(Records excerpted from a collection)
*****
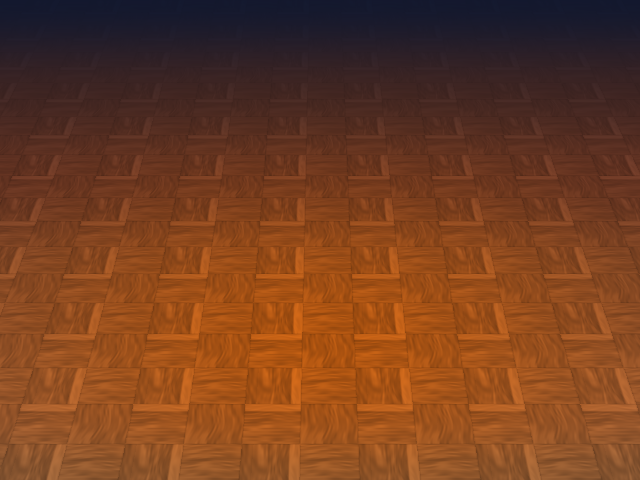
Write a Shadertoy shader that draws this background.

```glsl
float hash(vec2 p) {
    vec3 q = fract(vec3(p.xyx) * 0.1031);
    q += dot(q, q.yzx + 33.33);
    return fract((q.x + q.y) * q.z);
}

float noise(vec2 p) {
    vec2 i = floor(p), f = fract(p);
    f = f * f * (3.0 - 2.0 * f);
    return mix(mix(hash(i), hash(i + vec2(1, 0)), f.x),
               mix(hash(i + vec2(0, 1)), hash(i + vec2(1, 1)), f.x), f.y);
}

// Brightness of the parquet, about 1.0 on average
float parquet(vec2 p) {
    vec2 pixel = fwidth(p);
    vec2 tile = mod(floor(p), 2.0);
    vec2 f = fract(p);
    bool upright = tile.x == tile.y;
    float along = upright ? f.y : f.x;
    float across = upright ? f.x : f.y;
    float blur = upright ? pixel.x : pixel.y;
    float seed = 17.0 * tile.x + 41.0 * tile.y + 5.0;

    // Nearly straight grain, with arched rings on one of the upright tiles
    float bend = upright ? 1.6 : 0.7;
    float wave = bend * (noise(vec2(along * 2.0, across * 2.5) + seed) - 0.5);
    float band = noise(vec2(along * 1.2, across * 7.0 + wave) + seed) - 0.5;
    float fine = noise(vec2(along * 5.0, across * 26.0 + wave * 3.0) + seed * 2.0) - 0.5;
    fine *= 1.0 - smoothstep(0.5, 1.8, 26.0 * blur);
    float arch = sin(38.0 * length(vec2((across - 0.45) * 1.5, along * 0.6 - 0.7)) + wave * 3.0);
    float plank = hash(vec2(floor(across * 5.0), seed)) - 0.5;
    float tone = 1.0 + 0.17 * band + 0.22 * fine + 0.06 * plank;
    tone += tile.x * tile.y * (0.025 * arch * (1.0 - smoothstep(0.05, 0.12, blur)) - 0.05);

    // Pale outer plank with a shadow beside it
    float strip = tile.x * smoothstep(0.82 - blur, 0.82 + blur, across);
    float shade = tile.x * smoothstep(0.45, 0.82, across) * (1.0 - strip);
    tone = mix(tone, 1.15 + 0.15 * fine, strip) - 0.08 * shade;

    // Faint seams between tiles
    vec2 border = min(f, 1.0 - f);
    vec2 seam = 1.0 - smoothstep(vec2(0.0), pixel + 0.01, border);
    return tone * (1.0 - 0.09 * max(seam.x, seam.y));
}

void mainImage(out vec4 fragColor, in vec2 fragCoord) {
    vec2 uv = fragCoord / iResolution.xy;
    float x = (fragCoord.x - 0.5 * iResolution.x) / iResolution.y;

    // Floor plane in perspective, the horizon far above the canvas
    float depth = 2.0642 - uv.y;
    vec2 ground = vec2(2.0 * (x / (0.1221 * depth) + 0.17), 45.747 / depth - 22.993);
    float tone = parquet(ground);

    // Light fading from warm wood into a navy distance
    vec3 color = mix(vec3(0.53, 0.345, 0.21), vec3(0.57, 0.335, 0.19), smoothstep(0.0, 0.15, uv.y));
    color = mix(color, vec3(0.49, 0.275, 0.16), smoothstep(0.15, 0.42, uv.y));
    color = mix(color, vec3(0.37, 0.19, 0.135), smoothstep(0.4, 0.64, uv.y));
    color = mix(color, vec3(0.235, 0.14, 0.135), smoothstep(0.62, 0.83, uv.y));
    color = mix(color, vec3(0.075, 0.095, 0.18), smoothstep(0.79, 1.0, uv.y));

    // Orange glow low in the middle, reaching further up than down
    float reach = uv.y > 0.28 ? 0.31 : 0.27;
    vec2 away = vec2(x / 0.57, (uv.y - 0.28) / reach);
    color = mix(color, vec3(0.71, 0.335, 0.05), 0.9 * exp(-dot(away, away)));

    float contrast = 1.0 - 0.85 * smoothstep(0.6, 0.98, uv.y);
    color *= mix(1.0, tone, contrast);
    color += vec3(0.0, 0.06, 0.07) * max(tone - 1.0, 0.0) * contrast;
    fragColor = vec4(color, 1.0);
}
```
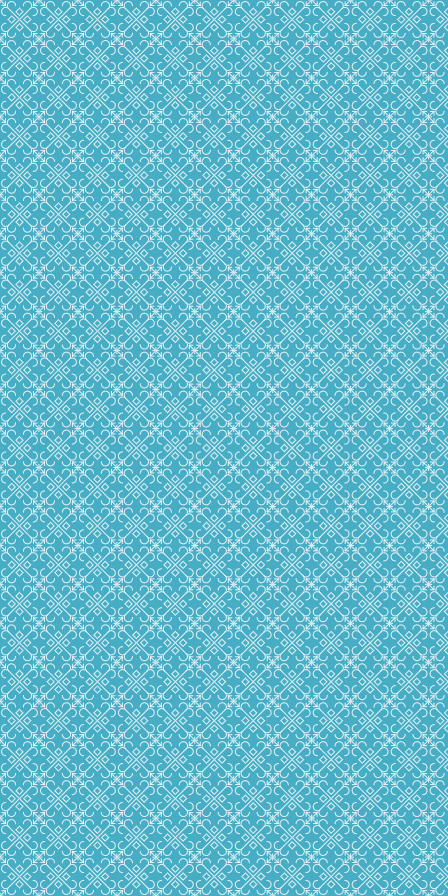
Write a Shadertoy shader that draws this pattern.

```glsl
// Fine white line lattice of crosses, diamonds, scrolled hearts and corner arrows on blue.
#define ROWS 23.0
#define LINE_WIDTH 0.0225
#define SOFTNESS 1.1
#define ARM_END 0.28
#define LOBE_RADIUS 0.105
#define DIAMOND_POS 0.2
#define DIAMOND_SIZE 0.09
#define ARROW_TIP 0.14
#define PLUS_ARM 0.075
#define GROUND vec3(0.28, 0.68, 0.77)
#define INK vec3(0.98, 0.99, 1.0)

float segment(vec2 p, vec2 a, vec2 b) {
    vec2 pa = p - a, ba = b - a;
    return length(pa - ba * clamp(dot(pa, ba) / dot(ba, ba), 0.0, 1.0));
}

// Circular stroke about the x axis, open on the left; halfAngle is its half span.
float arc(vec2 p, float radius, float halfAngle) {
    p.y = abs(p.y);
    vec2 tip = radius * vec2(cos(halfAngle), sin(halfAngle));
    bool inside = atan(p.y, p.x) < halfAngle;
    return inside ? abs(length(p) - radius) : length(p - tip);
}

vec2 rotate(vec2 p, float angle) {
    float c = cos(angle), s = sin(angle);
    return vec2(c * p.x - s * p.y, s * p.x + c * p.y);
}

// Coverage of a thin line averaged over a filter of the given width.
float stroke(float d, float blur) {
    return clamp((0.5 * (LINE_WIDTH + blur) - d) / blur, 0.0, min(1.0, LINE_WIDTH / blur));
}

// Ink in a unit tile centred on the origin.
float tileInk(vec2 p, float blur) {
    // Fold the eightfold symmetry into one octant.
    vec2 q = abs(p);
    if (q.y > q.x) q = q.yx;

    // Central cross and its four diamonds
    float cross = segment(q, vec2(0.0), vec2(ARM_END));
    float diamond = 0.7071 * abs(abs(q.x - DIAMOND_POS) + q.y - DIAMOND_SIZE);

    // Heart lobe curling away from the end of each arm
    vec2 lobe = vec2(ARM_END) + LOBE_RADIUS * vec2(0.7071, -0.7071);
    float curl = arc(rotate(q - lobe, -radians(22.5)), LOBE_RADIUS, radians(112.5));

    // Diagonal arrows and small plus around the tile corner
    vec2 s = 0.5 - q;
    float shaft = segment(s, vec2(0.0), vec2(ARROW_TIP));
    float barb = segment(s, vec2(ARROW_TIP), vec2(0.05, ARROW_TIP));
    float plus = segment(s, vec2(0.0), vec2(0.0, PLUS_ARM));

    // Overlapping strokes build up towards full ink.
    float bare = 1.0 - stroke(min(cross, diamond), blur);
    bare *= 1.0 - stroke(curl, blur);
    bare *= 1.0 - stroke(min(shaft, plus), blur);
    bare *= 1.0 - stroke(barb, blur);
    return 1.0 - bare;
}

void mainImage(out vec4 fragColor, in vec2 fragCoord) {
    float pixel = ROWS / iResolution.y;
    vec2 tile = fract(fragCoord * pixel) - 0.5;
    float ink = tileInk(tile, SOFTNESS * pixel);
    fragColor = vec4(mix(GROUND, INK, ink), 1.0);
}
```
*****
Task prompt
Each entry above is to be written out exactly. The pictures stay out.

Answer to this exercise
Write a Shadertoy shader that draws this background.

```glsl
float hash(vec2 p) {
    vec3 q = fract(vec3(p.xyx) * 0.1031);
    q += dot(q, q.yzx + 33.33);
    return fract((q.x + q.y) * q.z);
}

float noise(vec2 p) {
    vec2 i = floor(p), f = fract(p);
    f = f * f * (3.0 - 2.0 * f);
    return mix(mix(hash(i), hash(i + vec2(1, 0)), f.x),
               mix(hash(i + vec2(0, 1)), hash(i + vec2(1, 1)), f.x), f.y);
}

// Brightness of the parquet, about 1.0 on average
float parquet(vec2 p) {
    vec2 pixel = fwidth(p);
    vec2 tile = mod(floor(p), 2.0);
    vec2 f = fract(p);
    bool upright = tile.x == tile.y;
    float along = upright ? f.y : f.x;
    float across = upright ? f.x : f.y;
    float blur = upright ? pixel.x : pixel.y;
    float seed = 17.0 * tile.x + 41.0 * tile.y + 5.0;

    // Nearly straight grain, with arched rings on one of the upright tiles
    float bend = upright ? 1.6 : 0.7;
    float wave = bend * (noise(vec2(along * 2.0, across * 2.5) + seed) - 0.5);
    float band = noise(vec2(along * 1.2, across * 7.0 + wave) + seed) - 0.5;
    float fine = noise(vec2(along * 5.0, across * 26.0 + wave * 3.0) + seed * 2.0) - 0.5;
    fine *= 1.0 - smoothstep(0.5, 1.8, 26.0 * blur);
    float arch = sin(38.0 * length(vec2((across - 0.45) * 1.5, along * 0.6 - 0.7)) + wave * 3.0);
    float plank = hash(vec2(floor(across * 5.0), seed)) - 0.5;
    float tone = 1.0 + 0.17 * band + 0.22 * fine + 0.06 * plank;
    tone += tile.x * tile.y * (0.025 * arch * (1.0 - smoothstep(0.05, 0.12, blur)) - 0.05);

    // Pale outer plank with a shadow beside it
    float strip = tile.x * smoothstep(0.82 - blur, 0.82 + blur, across);
    float shade = tile.x * smoothstep(0.45, 0.82, across) * (1.0 - strip);
    tone = mix(tone, 1.15 + 0.15 * fine, strip) - 0.08 * shade;

    // Faint seams between tiles
    vec2 border = min(f, 1.0 - f);
    vec2 seam = 1.0 - smoothstep(vec2(0.0), pixel + 0.01, border);
    return tone * (1.0 - 0.09 * max(seam.x, seam.y));
}

void mainImage(out vec4 fragColor, in vec2 fragCoord) {
    vec2 uv = fragCoord / iResolution.xy;
    float x = (fragCoord.x - 0.5 * iResolution.x) / iResolution.y;

    // Floor plane in perspective, the horizon far above the canvas
    float depth = 2.0642 - uv.y;
    vec2 ground = vec2(2.0 * (x / (0.1221 * depth) + 0.17), 45.747 / depth - 22.993);
    float tone = parquet(ground);

    // Light fading from warm wood into a navy distance
    vec3 color = mix(vec3(0.53, 0.345, 0.21), vec3(0.57, 0.335, 0.19), smoothstep(0.0, 0.15, uv.y));
    color = mix(color, vec3(0.49, 0.275, 0.16), smoothstep(0.15, 0.42, uv.y));
    color = mix(color, vec3(0.37, 0.19, 0.135), smoothstep(0.4, 0.64, uv.y));
    color = mix(color, vec3(0.235, 0.14, 0.135), smoothstep(0.62, 0.83, uv.y));
    color = mix(color, vec3(0.075, 0.095, 0.18), smoothstep(0.79, 1.0, uv.y));

    // Orange glow low in the middle, reaching further up than down
    float reach = uv.y > 0.28 ? 0.31 : 0.27;
    vec2 away = vec2(x / 0.57, (uv.y - 0.28) / reach);
    color = mix(color, vec3(0.71, 0.335, 0.05), 0.9 * exp(-dot(away, away)));

    float contrast = 1.0 - 0.85 * smoothstep(0.6, 0.98, uv.y);
    color *= mix(1.0, tone, contrast);
    color += vec3(0.0, 0.06, 0.07) * max(tone - 1.0, 0.0) * contrast;
    fragColor = vec4(color, 1.0);
}
```
Write a Shadertoy shader that draws this pattern.

```glsl
// Fine white line lattice of crosses, diamonds, scrolled hearts and corner arrows on blue.
#define ROWS 23.0
#define LINE_WIDTH 0.0225
#define SOFTNESS 1.1
#define ARM_END 0.28
#define LOBE_RADIUS 0.105
#define DIAMOND_POS 0.2
#define DIAMOND_SIZE 0.09
#define ARROW_TIP 0.14
#define PLUS_ARM 0.075
#define GROUND vec3(0.28, 0.68, 0.77)
#define INK vec3(0.98, 0.99, 1.0)

float segment(vec2 p, vec2 a, vec2 b) {
    vec2 pa = p - a, ba = b - a;
    return length(pa - ba * clamp(dot(pa, ba) / dot(ba, ba), 0.0, 1.0));
}

// Circular stroke about the x axis, open on the left; halfAngle is its half span.
float arc(vec2 p, float radius, float halfAngle) {
    p.y = abs(p.y);
    vec2 tip = radius * vec2(cos(halfAngle), sin(halfAngle));
    bool inside = atan(p.y, p.x) < halfAngle;
    return inside ? abs(length(p) - radius) : length(p - tip);
}

vec2 rotate(vec2 p, float angle) {
    float c = cos(angle), s = sin(angle);
    return vec2(c * p.x - s * p.y, s * p.x + c * p.y);
}

// Coverage of a thin line averaged over a filter of the given width.
float stroke(float d, float blur) {
    return clamp((0.5 * (LINE_WIDTH + blur) - d) / blur, 0.0, min(1.0, LINE_WIDTH / blur));
}

// Ink in a unit tile centred on the origin.
float tileInk(vec2 p, float blur) {
    // Fold the eightfold symmetry into one octant.
    vec2 q = abs(p);
    if (q.y > q.x) q = q.yx;

    // Central cross and its four diamonds
    float cross = segment(q, vec2(0.0), vec2(ARM_END));
    float diamond = 0.7071 * abs(abs(q.x - DIAMOND_POS) + q.y - DIAMOND_SIZE);

    // Heart lobe curling away from the end of each arm
    vec2 lobe = vec2(ARM_END) + LOBE_RADIUS * vec2(0.7071, -0.7071);
    float curl = arc(rotate(q - lobe, -radians(22.5)), LOBE_RADIUS, radians(112.5));

    // Diagonal arrows and small plus around the tile corner
    vec2 s = 0.5 - q;
    float shaft = segment(s, vec2(0.0), vec2(ARROW_TIP));
    float barb = segment(s, vec2(ARROW_TIP), vec2(0.05, ARROW_TIP));
    float plus = segment(s, vec2(0.0), vec2(0.0, PLUS_ARM));

    // Overlapping strokes build up towards full ink.
    float bare = 1.0 - stroke(min(cross, diamond), blur);
    bare *= 1.0 - stroke(curl, blur);
    bare *= 1.0 - stroke(min(shaft, plus), blur);
    bare *= 1.0 - stroke(barb, blur);
    return 1.0 - bare;
}

void mainImage(out vec4 fragColor, in vec2 fragCoord) {
    float pixel = ROWS / iResolution.y;
    vec2 tile = fract(fragCoord * pixel) - 0.5;
    float ink = tileInk(tile, SOFTNESS * pixel);
    fragColor = vec4(mix(GROUND, INK, ink), 1.0);
}
```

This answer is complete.